Few people have heard of it, yet many consider John Blankenbaker's KENBAK-1 to be the first commercial personal computer.

Koss introduced these headphones over 40 years ago, and they remain affordable favorites to this day.

Bell + Howell Flat Screen for your Film Projector


It's getting close to the international celebration of Home Movie Day, which reminds me to get out some home movie reels to prepare for the fun. When my family projected movies, my father had a special space picked out on the wall - other families had tripod screens. All are great when you've got the room to set up a big projection. Sometimes, I just want to review films with a quickie setup on a tabletop. This screen is perfect for those moments.

Bell + Howell made their name with all sorts of optical devices; cameras, projectors, and screens. This one is unusual; it has the look of a high quality picture frame. You can either hang it up like a painting, or it has feet that swing out to use on a tabletop.  Most important is that the screen is a true silver screen - super bright, and with a very wide viewing angle (apologies to all of you LCD TV's out there...).

Bh_screen_02Of all of my home movie gear, this screen may be my favorite. It's only 1" thick, and at about 31" wide it's small enough to store easily while remaining large enough for watching movies with a group. Since it's all one solid piece it never wrinkles. Being freestanding makes it surprisingly versatile, but the best part is just how darned classy it looks.

What's really funny is that when I leave this out on the table, friends (okay, my not-very-observant friends...) have thought it was the thinnest LCD TV they've ever seen! Of course I'm not above baiting them further when pointing out that super 8 can still pump out an image with higher resolution than HD. Oh sure, you kids with your desire for "sound" and "shooting for more than 3 minutes" might be a little disappointed, but I still say that threading up a movie projector is way more fun than watching a DVD.

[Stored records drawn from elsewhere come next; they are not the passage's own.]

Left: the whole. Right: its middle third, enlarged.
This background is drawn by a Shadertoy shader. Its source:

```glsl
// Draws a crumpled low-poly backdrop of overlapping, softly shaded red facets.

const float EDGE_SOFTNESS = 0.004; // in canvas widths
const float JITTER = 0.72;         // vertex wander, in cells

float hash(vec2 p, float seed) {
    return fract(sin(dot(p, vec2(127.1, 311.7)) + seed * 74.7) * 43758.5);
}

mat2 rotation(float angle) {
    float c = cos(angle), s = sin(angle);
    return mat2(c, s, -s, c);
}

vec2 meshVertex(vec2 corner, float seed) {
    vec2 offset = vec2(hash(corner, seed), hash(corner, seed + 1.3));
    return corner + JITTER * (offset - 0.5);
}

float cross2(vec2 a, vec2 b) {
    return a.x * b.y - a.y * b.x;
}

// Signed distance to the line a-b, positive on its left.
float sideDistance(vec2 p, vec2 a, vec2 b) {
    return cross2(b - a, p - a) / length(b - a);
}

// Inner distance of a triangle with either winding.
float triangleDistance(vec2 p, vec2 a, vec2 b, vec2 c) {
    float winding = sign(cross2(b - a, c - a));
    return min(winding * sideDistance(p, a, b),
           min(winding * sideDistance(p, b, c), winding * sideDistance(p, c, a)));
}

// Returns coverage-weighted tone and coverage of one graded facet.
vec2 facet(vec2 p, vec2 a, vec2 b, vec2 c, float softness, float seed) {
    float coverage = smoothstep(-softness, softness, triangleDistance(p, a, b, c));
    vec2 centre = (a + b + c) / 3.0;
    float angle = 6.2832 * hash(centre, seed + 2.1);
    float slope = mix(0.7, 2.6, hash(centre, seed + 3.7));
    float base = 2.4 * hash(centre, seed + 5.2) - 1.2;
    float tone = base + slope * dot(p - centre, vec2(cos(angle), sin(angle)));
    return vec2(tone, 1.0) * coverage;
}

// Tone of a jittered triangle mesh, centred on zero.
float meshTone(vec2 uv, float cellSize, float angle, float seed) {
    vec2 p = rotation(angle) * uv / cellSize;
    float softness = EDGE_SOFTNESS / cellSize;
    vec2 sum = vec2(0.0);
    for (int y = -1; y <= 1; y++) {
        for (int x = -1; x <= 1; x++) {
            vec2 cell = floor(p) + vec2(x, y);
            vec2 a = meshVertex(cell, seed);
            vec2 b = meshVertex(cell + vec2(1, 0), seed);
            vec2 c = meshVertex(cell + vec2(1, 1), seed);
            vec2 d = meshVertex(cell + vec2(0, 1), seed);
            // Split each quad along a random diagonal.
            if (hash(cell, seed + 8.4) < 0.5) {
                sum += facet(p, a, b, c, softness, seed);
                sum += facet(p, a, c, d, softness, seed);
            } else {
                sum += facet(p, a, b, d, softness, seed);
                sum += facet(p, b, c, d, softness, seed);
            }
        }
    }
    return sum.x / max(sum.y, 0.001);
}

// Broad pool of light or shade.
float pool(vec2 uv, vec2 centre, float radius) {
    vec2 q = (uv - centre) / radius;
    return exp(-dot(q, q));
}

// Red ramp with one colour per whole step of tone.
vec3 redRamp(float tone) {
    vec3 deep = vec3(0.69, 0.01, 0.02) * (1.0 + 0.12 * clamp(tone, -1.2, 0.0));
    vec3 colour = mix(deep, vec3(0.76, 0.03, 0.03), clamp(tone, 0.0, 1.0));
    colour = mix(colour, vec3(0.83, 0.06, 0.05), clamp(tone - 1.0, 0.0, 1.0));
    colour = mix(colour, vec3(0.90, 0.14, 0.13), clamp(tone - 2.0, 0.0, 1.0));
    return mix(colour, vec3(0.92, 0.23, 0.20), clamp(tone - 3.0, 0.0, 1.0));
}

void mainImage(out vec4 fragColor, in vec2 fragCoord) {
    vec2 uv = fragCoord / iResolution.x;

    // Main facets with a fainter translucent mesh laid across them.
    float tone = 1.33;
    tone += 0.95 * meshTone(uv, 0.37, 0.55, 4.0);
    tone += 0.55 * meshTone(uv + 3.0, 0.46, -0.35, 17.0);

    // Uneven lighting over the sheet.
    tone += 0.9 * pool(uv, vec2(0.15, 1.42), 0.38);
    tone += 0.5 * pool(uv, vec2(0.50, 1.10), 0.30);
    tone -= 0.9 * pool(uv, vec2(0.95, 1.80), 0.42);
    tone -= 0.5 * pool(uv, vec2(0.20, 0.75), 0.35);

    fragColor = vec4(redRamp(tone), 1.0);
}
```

One last thing... here's a call for help from our readers. I accidentally put a mighty scratch in the screen years ago.  A film collector friend once told me about a special kind of paint that would be compatible with the rest of the silver screen finish. I don't want to just repaint the whole thing grey... I definitely want to maintain the silver screen look and blend in the scratch. Any ideas out there?

Read about a home movie camera that shoots 3D

Home movie clapper sticks


Related Posts Plugin for WordPress, Blogger...